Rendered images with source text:
- - -
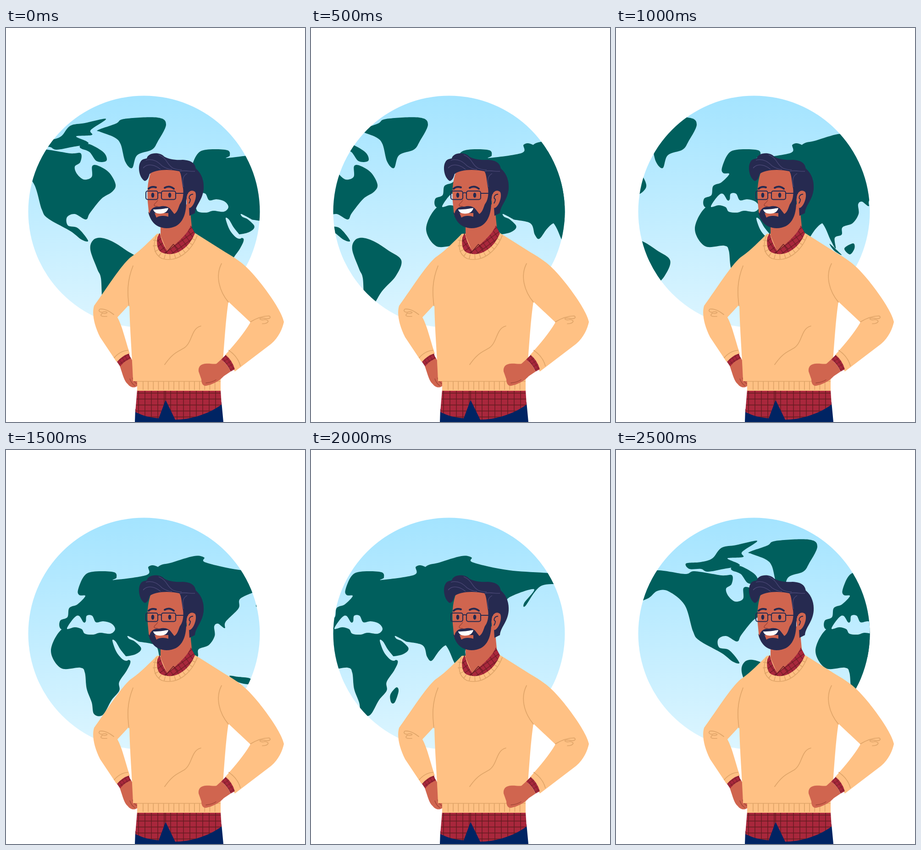
An HTML page for the animation above (3000 ms loop, 652 px wide and 858 px high).

```html
<!DOCTYPE html>
<html lang="en">
<head>
<meta charset="utf-8">
<title>Turning globe</title>
<style>
  html, body { margin: 0; width: 100%; height: 100%; overflow: hidden; background: #fff; }
  svg { display: block; width: 652px; height: 858px; }
  .line { fill: none; stroke: #dfa468; stroke-width: 1.7; stroke-linecap: round; }
  .ribs { stroke-linecap: butt; stroke-dasharray: 1.7 9.5; }
  .skin { fill: #d0654f; }
  .shade { fill: none; stroke: #a04536; stroke-width: 1.4; stroke-linecap: round; }
  .seam { fill: none; stroke: #641a20; stroke-width: 1.4; }
  .hair { fill: #262a50; }
  .strand { fill: none; stroke: #4b4876; stroke-width: 1.3; }
  .frame { fill: none; stroke: #262a50; stroke-width: 2; }
  .brow { fill: none; stroke: #262a50; stroke-width: 4; stroke-linecap: round; }
</style>
</head>
<body>
<svg viewBox="0 0 652 858">
  <defs>
    <linearGradient id="sky" gradientUnits="userSpaceOnUse" x1="0" y1="148" x2="0" y2="652">
      <stop offset="0" stop-color="#a4e4ff"/>
      <stop offset="1" stop-color="#dcf5ff"/>
    </linearGradient>
    <clipPath id="disc"><circle cx="301" cy="400" r="252.5"/></clipPath>
    <pattern id="plaid" width="14" height="13" x="284" y="792" patternUnits="userSpaceOnUse">
      <path fill="#a9273c" d="M0 0H14V13H0z"/>
      <path class="seam" d="M5 0V13M0 3H14"/>
    </pattern>
    <pattern id="plaidTilt" href="#plaid" patternTransform="rotate(-36) scale(.78)"/>
    <pattern id="plaidCuff" href="#plaid" patternTransform="rotate(58) scale(.55)"/>
  </defs>

  <g clip-path="url(#disc)">
    <path fill="url(#sky)" d="M48 147H554V653H48z"/>
    <g id="map">
      <g id="west" fill="#005f5d"></g>
      <g id="east" fill="#005f5d" transform="translate(247)"></g>
    </g>
  </g>

  <!-- trousers and shirt tails -->
  <path fill="#002463" d="M282 830L348 805 470 815 474 858H281z"/>
  <path fill="url(#plaid)" d="M286 788H468L470 820C440 842 400 853 369 853L348 810 333 850C310 848 295 843 282 836z"/>
  <path class="seam" d="M348 789V810"/>

  <!-- far hand -->
  <path class="skin" d="M247 733L271 716 276 725C277 742 279 758 287 768L286 780C280 784 272 784 265 775C257 768 255 755 247 733z"/>
  <path class="shade" d="M270 764Q274 775 281 779M276 762Q279 770 285 775"/>

  <!-- sweater -->
  <path fill="#ffc184" d="M329 448C313 464 295 483 275 497C255 510 220 566 192 605C187 622 192 647 205 673L241 727 270 709C260 680 254 650 243 630L269 602C270 660 275 710 277 769H286V790H468V768C470 740 473 725 474 712C478 660 480 630 485 596L533 641C517 668 497 690 478 712L499 748 578 688C595 674 603 654 606 640C601 612 548 541 519 516C509 507 492 496 478 488L413 447z"/>
  <g class="line">
    <path d="M277 518C263 552 265 580 268 605M470 513C456 540 465 573 485 597"/>
    <path d="M346 733C364 707 375 705 388 697C407 685 403 654 425 649"/>
    <path d="M235 624C225 616 214 611 205 612C200 615 204 621 213 618C226 617 220 624 210 621C203 627 209 629 220 628"/>
    <path d="M533 640C546 632 561 627 574 627C580 631 573 635 563 632C547 630 554 638 564 635C577 636 572 644 559 644"/>
    <path d="M236 718Q249 703 266 702M486 702Q506 716 511 736M286 769.500H467"/>
    <path d="M328 452C319 475 323 493 340 502C374 512 404 486 417 452"/>
    <path class="ribs" stroke-width="10" d="M326 462C322 480 331 495 349 498C376 501 398 484 411 455"/>
    <path class="ribs" stroke-width="18" d="M298 779H466"/>
  </g>

  <!-- cuffs and near hand -->
  <path fill="url(#plaidCuff)" d="M242 727Q254 713 268 709L272 720Q258 725 249 737zM479 712Q493 723 499 743L490 748Q483 732 469 722z"/>
  <path class="skin" d="M469 722Q483 732 490 748L475 758C466 768 452 776 437 779C430 780 426 775 426 765L420 748C419 739 423 734 430 732C441 729 453 733 459 731z"/>
  <path class="shade" d="M436 773Q449 772 458 766"/>

  <!-- neck and collar -->
  <path class="skin" d="M337 420V452L352 488C380 468 400 452 405 432L400 380z"/>
  <path fill="url(#plaidTilt)" d="M335 446L330 456C328 470 330 483 338 488C350 494 365 494 378 487C396 477 406 462 412 447L403 430C395 450 375 466 352 486C344 474 339 462 335 446z"/>
  <path class="seam" d="M352 486L347 491M352 486L365 471L375 481"/>

  <!-- head -->
  <path class="hair" d="M376 300L414 306C428 318 432 335 431 350C429 375 413 386 412 403L400 409 398 370z"/>
  <path class="skin" d="M317 311C310 328 307 350 309 378L312 408 350 430 390 400 397 350 383 300H330z"/>
  <path class="hair" d="M386 348L398 350 393 375C394 410 382 436 350 436C326 435 315 421 310 400L313 404C315 394 322 388 335 389C346 386 355 389 360 396L367 405C374 401 376 391 379 384C385 376 388 365 386 348z"/>
  <path class="skin" d="M324 403H354V411C346 408 334 408 328 413z"/>
  <path fill="#fff" d="M321 395C333 396 345 393 354 392C352 402 342 405 333 404C327 404 322 400 321 395z"/>
  <path class="skin" d="M394 371C394 355 407 350 413 358C417 368 409 390 400 392Q394 391 394 382z"/>
  <path class="frame" stroke-width="1.4" d="M408 362C400 362 397 370 402 373C402 378 400 380 399 382"/>
  <path class="hair" d="M302 333C290 325 287 302 293 292C296 285 303 285 307 284C310 271 335 269 345 280C355 286 370 288 385 287C405 288 415 295 414 313C420 322 416 340 410 352L397 352 386 349C383 335 383 318 378 312C355 307 325 308 313 318C311 326 308 333 302 333z"/>
  <path class="strand" d="M299 305C310 292 328 300 337 308M305 288C322 283 333 293 340 300Q352 308 362 308M333 276C352 284 350 297 364 305Q372 309 383 309M379 312C390 309 402 313 412 312M387 346C383 330 387 321 395 317"/>
  <path class="brow" d="M311 350Q317 344 327 347M346 348Q356 342 366 350"/>
  <ellipse class="hair" cx="320" cy="364" rx="3.300" ry="5.500"/>
  <ellipse class="hair" cx="357" cy="364" rx="3.300" ry="5.500"/>
  <path class="shade" d="M331 375C327 382 322 383 323 386Q325 389 330 388"/>
  <g class="frame">
    <rect x="305" y="355" width="26" height="18.500" rx="4"/>
    <rect x="339" y="355" width="31" height="18.500" rx="4"/>
    <path d="M331 360Q335 357 339 360M370 360H397"/>
  </g>
</svg>

<script>
const $ = id => document.getElementById(id);

// Smooth closed outline through a few key points, written "x,y x,y ..."
function blob(group, points, fill = 'inherit') {
  const p = points.trim().split(/\s+/).map(s => s.split(',').map(Number));
  const at = i => p[(i + p.length) % p.length];
  const handle = (i, sign) => [0, 1].map(k => at(i)[k] + sign * (at(i + 1)[k] - at(i - 1)[k]) / 6);
  const d = p.map((_, i) => `C${handle(i, 1)} ${handle(i + 1, -1)} ${at(i + 1)}`).join('');
  const path = document.createElementNS('http://www.w3.org/2000/svg', 'path');
  path.setAttribute('d', `M${p[0]}${d}z`);
  path.setAttribute('fill', fill);
  $(group).append(path);
}
const sea = 'url(#sky)';

// North America, Arctic islands, Greenland, South America
blob('west', `-60,270 0,262 60,270 82,264 140,273 163,273 162,292 150,302 155,318 170,330 187,324
  188,301 201,300 225,315 239,341 231,357 208,372 183,403 174,417 150,405 133,412 135,430 157,436
  179,463 165,461 140,442 92,415 78,395 60,338 25,308 0,307 -22,324 -60,330`);
blob('west', `63,247 95,244 120,236 140,213 172,207 218,198 185,222 187,233 153,236 176,247
  177,253 145,259 110,265 95,259 70,259`);
blob('west', '163,255 182,253 213,271 219,289 198,290 182,270 163,262');
blob('west', `201,222 240,208 258,198 330,195 349,210 331,247 318,265 286,277 275,305 260,291
  250,253 236,238 205,226`);
blob('west', `184,483 190,462 208,457 234,466 262,484 291,506 279,540 249,573 225,610 211,600
  207,545 199,525`);

// Europe with western Asia, eastern Asia, Africa
blob('east', `157,305 170,275 190,265 235,266 241,278 236,283 307,272 311,254 334,256 400,300
  400,420 376,425 361,438 345,459 335,450 325,425 284,416 267,406 294,430 284,444 255,450 210,450
  150,396 120,390 118,372 134,364 138,344 156,336 173,318 160,316`);
blob('east', `330,256 362,245 410,231 432,234 436,245 515,262 640,272 630,290 582,297 550,339
  547,333 568,303 513,322 507,345 479,374 477,388 462,378 454,384 455,405 442,425 420,434 418,450
  403,457 405,480 394,462 375,424 340,400 310,300`);
blob('east', `98,438 118,394 150,386 232,400 233,415 253,453 271,459 264,479 247,505 247,524
  230,545 211,577 192,575 187,550 176,520 172,485 162,474 120,475`);

// Mediterranean, Red Sea, Gulf
blob('east', `133,389 148,366 159,361 169,375 174,373 176,361 188,361 196,375 212,373 230,378
  238,390 228,400 205,398 190,402 172,400 165,390 150,386`, sea);
blob('east', '232,415 239,417 250,435 266,456 256,457 241,440', sea);
blob('east', '266,405 290,418 270,412', sea);

// Islands
blob('east', '255,533 268,517 273,525 265,549 257,550');
blob('east', '424,480 443,469 446,480 436,493');
blob('east', '392,470 418,494 402,485');
blob('east', '487,492 507,494 533,498 530,510 505,505');

// The map moves in held half-second steps
const steps = [0, -94, -173, -247, -329, 90];
function draw() {
  const step = Math.floor(performance.now() / 500) % steps.length;
  $('map').setAttribute('transform', `translate(${steps[step]})`);
  requestAnimationFrame(draw);
}
draw();
</script>
</body>
</html>
```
- - -
- PROBLEM STATEMENT: Which lines of the data contain the string "body"? Copy each one.

- TASK SOLUTION:
  html, body { margin: 0; width: 100%; height: 100%; overflow: hidden; background: #fff; }
<body>
</body>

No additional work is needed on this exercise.